iv. a description of the investigation into the breach, mitigation of harm to individuals, and protection against further breaches; and
v. contact procedures, which will include a toll-free telephone number, an e-mail address, website or postal address.
p. The notification must include any additional information required by applicable State law.
q. If the breach involves more than 500 residents of a state or jurisdiction, notice will be provided to the media and to the Secretary of the Department of Health and Human Services (“HHS”) contemporaneously.
r. A log of any and all breaches of Unsecured PHI of less than 500 individuals will be maintained and reported to the Secretary of HHS on an annual basis.
s. Business Associates and vendors, through their contracts and/or Business Associates Agreements with CHS will be required to provide notification of a breach to CHS so affected individuals can be notified, as necessary. Business Associates must provide all available information without delay.
t. Documentation will be maintained of each individual notified, each notification provided to HHS and any other notification to the Secretary of HHS as required by law, by the CISO.
u. If legally required, the CISO or the Privacy Officer will notify the New York State Office of Cyber Security and Critical Infrastructure Coordination, the NYS Attorney General, and the NYS Consumer Protection Board as to the timing, distribution, content, and number of persons affected on the standard form.
v. When more than 5,000 individuals are to be notified at one time, the CISO or the Privacy Officer will notify a consumer reporting agency as to the timing, content and distribution of the notices and the approximate number of affected individuals.
1. The CHS CISO has general responsibility for implementation of this policy, as well as the standards defined or implied by this policy. Members of our CHS staff and Medical Staff who violate this policy will be subject to disciplinary action in accordance with the Information Security Disciplinary Policy, up to and including termination of employment or contract with CHS. Vendors who are found to be in violation of this policy will be considered to be in breach of contract which may result in disciplinary action up to and including termination of contract, and possible legal actions.
2. Anyone who knows or has reason to believe that another person or entity has violated this policy should report the matter promptly in accordance with applicable policy and procedure. All reported matters will be investigated, and, where appropriate, steps will be taken to remedy the situation.
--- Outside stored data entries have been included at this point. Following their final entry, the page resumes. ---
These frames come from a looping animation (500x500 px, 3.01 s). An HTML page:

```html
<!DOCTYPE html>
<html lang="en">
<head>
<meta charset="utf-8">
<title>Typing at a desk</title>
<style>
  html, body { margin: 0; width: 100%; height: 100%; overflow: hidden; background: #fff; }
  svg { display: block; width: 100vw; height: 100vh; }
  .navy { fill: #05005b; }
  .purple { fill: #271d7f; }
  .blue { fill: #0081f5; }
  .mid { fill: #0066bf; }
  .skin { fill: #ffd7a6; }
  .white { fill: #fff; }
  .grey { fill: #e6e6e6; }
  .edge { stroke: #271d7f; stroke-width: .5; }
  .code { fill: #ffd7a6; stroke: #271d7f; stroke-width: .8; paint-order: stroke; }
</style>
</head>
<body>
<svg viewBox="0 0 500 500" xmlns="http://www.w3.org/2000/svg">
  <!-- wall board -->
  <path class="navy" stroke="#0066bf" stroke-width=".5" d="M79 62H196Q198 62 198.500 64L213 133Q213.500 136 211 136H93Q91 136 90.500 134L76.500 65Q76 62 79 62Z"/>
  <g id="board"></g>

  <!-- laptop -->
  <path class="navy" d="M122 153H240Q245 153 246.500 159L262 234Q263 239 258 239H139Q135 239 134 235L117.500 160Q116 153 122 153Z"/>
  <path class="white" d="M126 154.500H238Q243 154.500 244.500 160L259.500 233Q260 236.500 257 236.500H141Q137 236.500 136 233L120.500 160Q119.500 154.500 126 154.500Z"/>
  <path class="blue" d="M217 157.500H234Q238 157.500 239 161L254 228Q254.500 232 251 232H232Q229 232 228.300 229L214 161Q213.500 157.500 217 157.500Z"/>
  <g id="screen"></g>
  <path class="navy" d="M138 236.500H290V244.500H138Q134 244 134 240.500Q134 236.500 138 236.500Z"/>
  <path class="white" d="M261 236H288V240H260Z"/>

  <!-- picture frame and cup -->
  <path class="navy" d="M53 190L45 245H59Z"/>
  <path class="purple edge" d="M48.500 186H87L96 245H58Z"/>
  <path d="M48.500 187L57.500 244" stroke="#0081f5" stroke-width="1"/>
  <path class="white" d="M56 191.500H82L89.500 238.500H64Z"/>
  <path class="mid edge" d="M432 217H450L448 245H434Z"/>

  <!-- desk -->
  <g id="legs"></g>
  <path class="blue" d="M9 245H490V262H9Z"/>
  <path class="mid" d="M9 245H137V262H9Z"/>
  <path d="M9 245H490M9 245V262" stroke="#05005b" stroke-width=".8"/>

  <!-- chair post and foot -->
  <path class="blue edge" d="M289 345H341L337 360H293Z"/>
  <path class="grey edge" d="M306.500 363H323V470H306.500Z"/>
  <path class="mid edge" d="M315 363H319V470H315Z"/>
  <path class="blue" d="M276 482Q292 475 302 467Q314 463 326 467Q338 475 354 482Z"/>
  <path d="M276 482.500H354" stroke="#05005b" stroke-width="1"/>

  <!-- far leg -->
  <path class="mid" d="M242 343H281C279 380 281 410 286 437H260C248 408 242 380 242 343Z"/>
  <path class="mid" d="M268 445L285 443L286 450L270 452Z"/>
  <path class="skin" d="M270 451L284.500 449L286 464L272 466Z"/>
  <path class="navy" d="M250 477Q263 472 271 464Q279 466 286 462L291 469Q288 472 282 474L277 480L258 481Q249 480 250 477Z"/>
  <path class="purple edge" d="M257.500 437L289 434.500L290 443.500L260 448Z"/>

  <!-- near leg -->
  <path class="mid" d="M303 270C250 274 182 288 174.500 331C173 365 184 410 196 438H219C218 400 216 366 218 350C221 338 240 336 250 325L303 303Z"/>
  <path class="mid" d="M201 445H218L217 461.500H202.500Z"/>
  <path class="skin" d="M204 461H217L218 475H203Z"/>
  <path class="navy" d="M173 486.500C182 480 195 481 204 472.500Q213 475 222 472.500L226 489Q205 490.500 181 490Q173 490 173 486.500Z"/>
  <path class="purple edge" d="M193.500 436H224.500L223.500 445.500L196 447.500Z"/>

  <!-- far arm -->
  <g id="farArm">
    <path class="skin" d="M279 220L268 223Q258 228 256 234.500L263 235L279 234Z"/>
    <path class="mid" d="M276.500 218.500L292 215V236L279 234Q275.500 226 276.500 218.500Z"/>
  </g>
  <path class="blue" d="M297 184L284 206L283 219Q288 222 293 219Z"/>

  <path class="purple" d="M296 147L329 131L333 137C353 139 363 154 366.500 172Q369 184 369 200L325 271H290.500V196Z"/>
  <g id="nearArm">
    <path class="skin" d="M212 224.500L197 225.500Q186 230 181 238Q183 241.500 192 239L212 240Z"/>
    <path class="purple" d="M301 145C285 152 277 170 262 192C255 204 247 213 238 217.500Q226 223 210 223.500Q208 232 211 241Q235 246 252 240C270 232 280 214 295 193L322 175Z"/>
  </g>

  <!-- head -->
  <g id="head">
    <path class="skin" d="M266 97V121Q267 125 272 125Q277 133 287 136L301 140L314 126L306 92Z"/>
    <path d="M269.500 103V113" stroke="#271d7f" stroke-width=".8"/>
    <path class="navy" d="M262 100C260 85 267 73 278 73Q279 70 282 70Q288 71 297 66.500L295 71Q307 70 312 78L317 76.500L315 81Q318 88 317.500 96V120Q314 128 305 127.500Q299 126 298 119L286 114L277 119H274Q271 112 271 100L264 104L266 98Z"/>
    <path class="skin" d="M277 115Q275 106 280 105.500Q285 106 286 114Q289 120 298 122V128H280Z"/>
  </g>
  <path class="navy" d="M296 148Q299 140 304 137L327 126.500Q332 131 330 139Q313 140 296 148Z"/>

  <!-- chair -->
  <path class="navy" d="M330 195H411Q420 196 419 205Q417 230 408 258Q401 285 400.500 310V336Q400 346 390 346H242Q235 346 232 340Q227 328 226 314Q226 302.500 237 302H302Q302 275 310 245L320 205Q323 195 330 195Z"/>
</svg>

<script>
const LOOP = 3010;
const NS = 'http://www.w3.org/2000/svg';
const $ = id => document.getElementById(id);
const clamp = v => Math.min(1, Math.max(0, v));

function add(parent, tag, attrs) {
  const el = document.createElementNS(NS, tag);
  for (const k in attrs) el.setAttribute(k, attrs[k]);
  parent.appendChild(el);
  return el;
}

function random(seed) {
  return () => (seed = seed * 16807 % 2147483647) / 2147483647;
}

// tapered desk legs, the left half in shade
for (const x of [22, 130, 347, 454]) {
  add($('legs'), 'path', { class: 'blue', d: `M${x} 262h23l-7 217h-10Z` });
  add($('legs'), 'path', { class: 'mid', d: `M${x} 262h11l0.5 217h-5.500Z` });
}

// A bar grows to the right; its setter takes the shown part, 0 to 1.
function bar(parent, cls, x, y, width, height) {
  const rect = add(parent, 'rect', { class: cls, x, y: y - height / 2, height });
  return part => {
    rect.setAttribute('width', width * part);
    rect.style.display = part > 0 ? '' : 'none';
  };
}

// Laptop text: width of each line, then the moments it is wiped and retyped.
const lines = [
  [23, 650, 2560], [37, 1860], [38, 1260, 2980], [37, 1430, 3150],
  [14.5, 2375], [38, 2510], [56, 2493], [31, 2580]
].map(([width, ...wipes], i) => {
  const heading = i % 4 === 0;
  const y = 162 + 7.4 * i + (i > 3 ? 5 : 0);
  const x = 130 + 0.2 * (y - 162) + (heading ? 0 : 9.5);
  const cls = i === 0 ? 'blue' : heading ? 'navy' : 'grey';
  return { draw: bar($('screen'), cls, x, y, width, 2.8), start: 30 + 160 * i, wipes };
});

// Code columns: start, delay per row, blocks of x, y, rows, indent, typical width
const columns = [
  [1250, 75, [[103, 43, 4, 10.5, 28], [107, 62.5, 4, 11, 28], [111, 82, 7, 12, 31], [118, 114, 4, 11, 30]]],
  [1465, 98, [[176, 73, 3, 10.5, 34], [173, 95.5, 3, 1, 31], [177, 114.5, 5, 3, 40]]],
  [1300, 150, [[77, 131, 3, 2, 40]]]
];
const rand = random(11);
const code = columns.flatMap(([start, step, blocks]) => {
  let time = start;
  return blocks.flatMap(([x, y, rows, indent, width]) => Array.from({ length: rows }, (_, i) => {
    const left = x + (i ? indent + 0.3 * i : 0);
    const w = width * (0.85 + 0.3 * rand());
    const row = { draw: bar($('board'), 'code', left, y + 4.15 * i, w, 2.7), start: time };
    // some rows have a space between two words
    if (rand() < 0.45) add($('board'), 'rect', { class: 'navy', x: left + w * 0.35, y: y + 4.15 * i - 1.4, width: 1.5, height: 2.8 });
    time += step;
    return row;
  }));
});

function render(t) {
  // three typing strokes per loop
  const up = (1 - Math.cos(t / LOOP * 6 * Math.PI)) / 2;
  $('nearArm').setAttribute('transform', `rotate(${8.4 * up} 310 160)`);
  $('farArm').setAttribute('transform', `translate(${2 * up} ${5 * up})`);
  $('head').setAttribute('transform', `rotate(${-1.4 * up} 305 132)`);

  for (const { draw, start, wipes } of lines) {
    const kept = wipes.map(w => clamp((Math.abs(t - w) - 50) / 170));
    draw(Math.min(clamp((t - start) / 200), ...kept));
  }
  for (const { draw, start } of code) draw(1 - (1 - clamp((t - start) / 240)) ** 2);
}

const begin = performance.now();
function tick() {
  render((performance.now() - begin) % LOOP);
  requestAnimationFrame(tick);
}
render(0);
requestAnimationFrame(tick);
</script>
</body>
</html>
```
Where possible, CHS will make every effort to handle the reported matter confidentially. Any attempt to retaliate against a person for reporting a violation of this policy will itself be considered a violation of this policy that may result in disciplinary action up to and including termination of employment. Vendors who are found to be in violation of this may result in disciplinary action up to and including termination of contract, and possible legal actions.
Exceptions to this policy can be made with written approval of both the CISO and CHS Chief Information Officer (CIO).
REVIEW OF POLICY
In the event that a significant regulatory change occurs, the policy will be reviewed and updated as needed. The policy will be reviewed periodically to determine its effectiveness in complying with the HIPAA Security Regulations, as well as meeting business needs.
Marcy Dunn, CIO Date
Patrick Darienzo, CISO Date
Lynn Taylor, CPO Date
Dr. Patrick O’Shaughnessy, CMO Date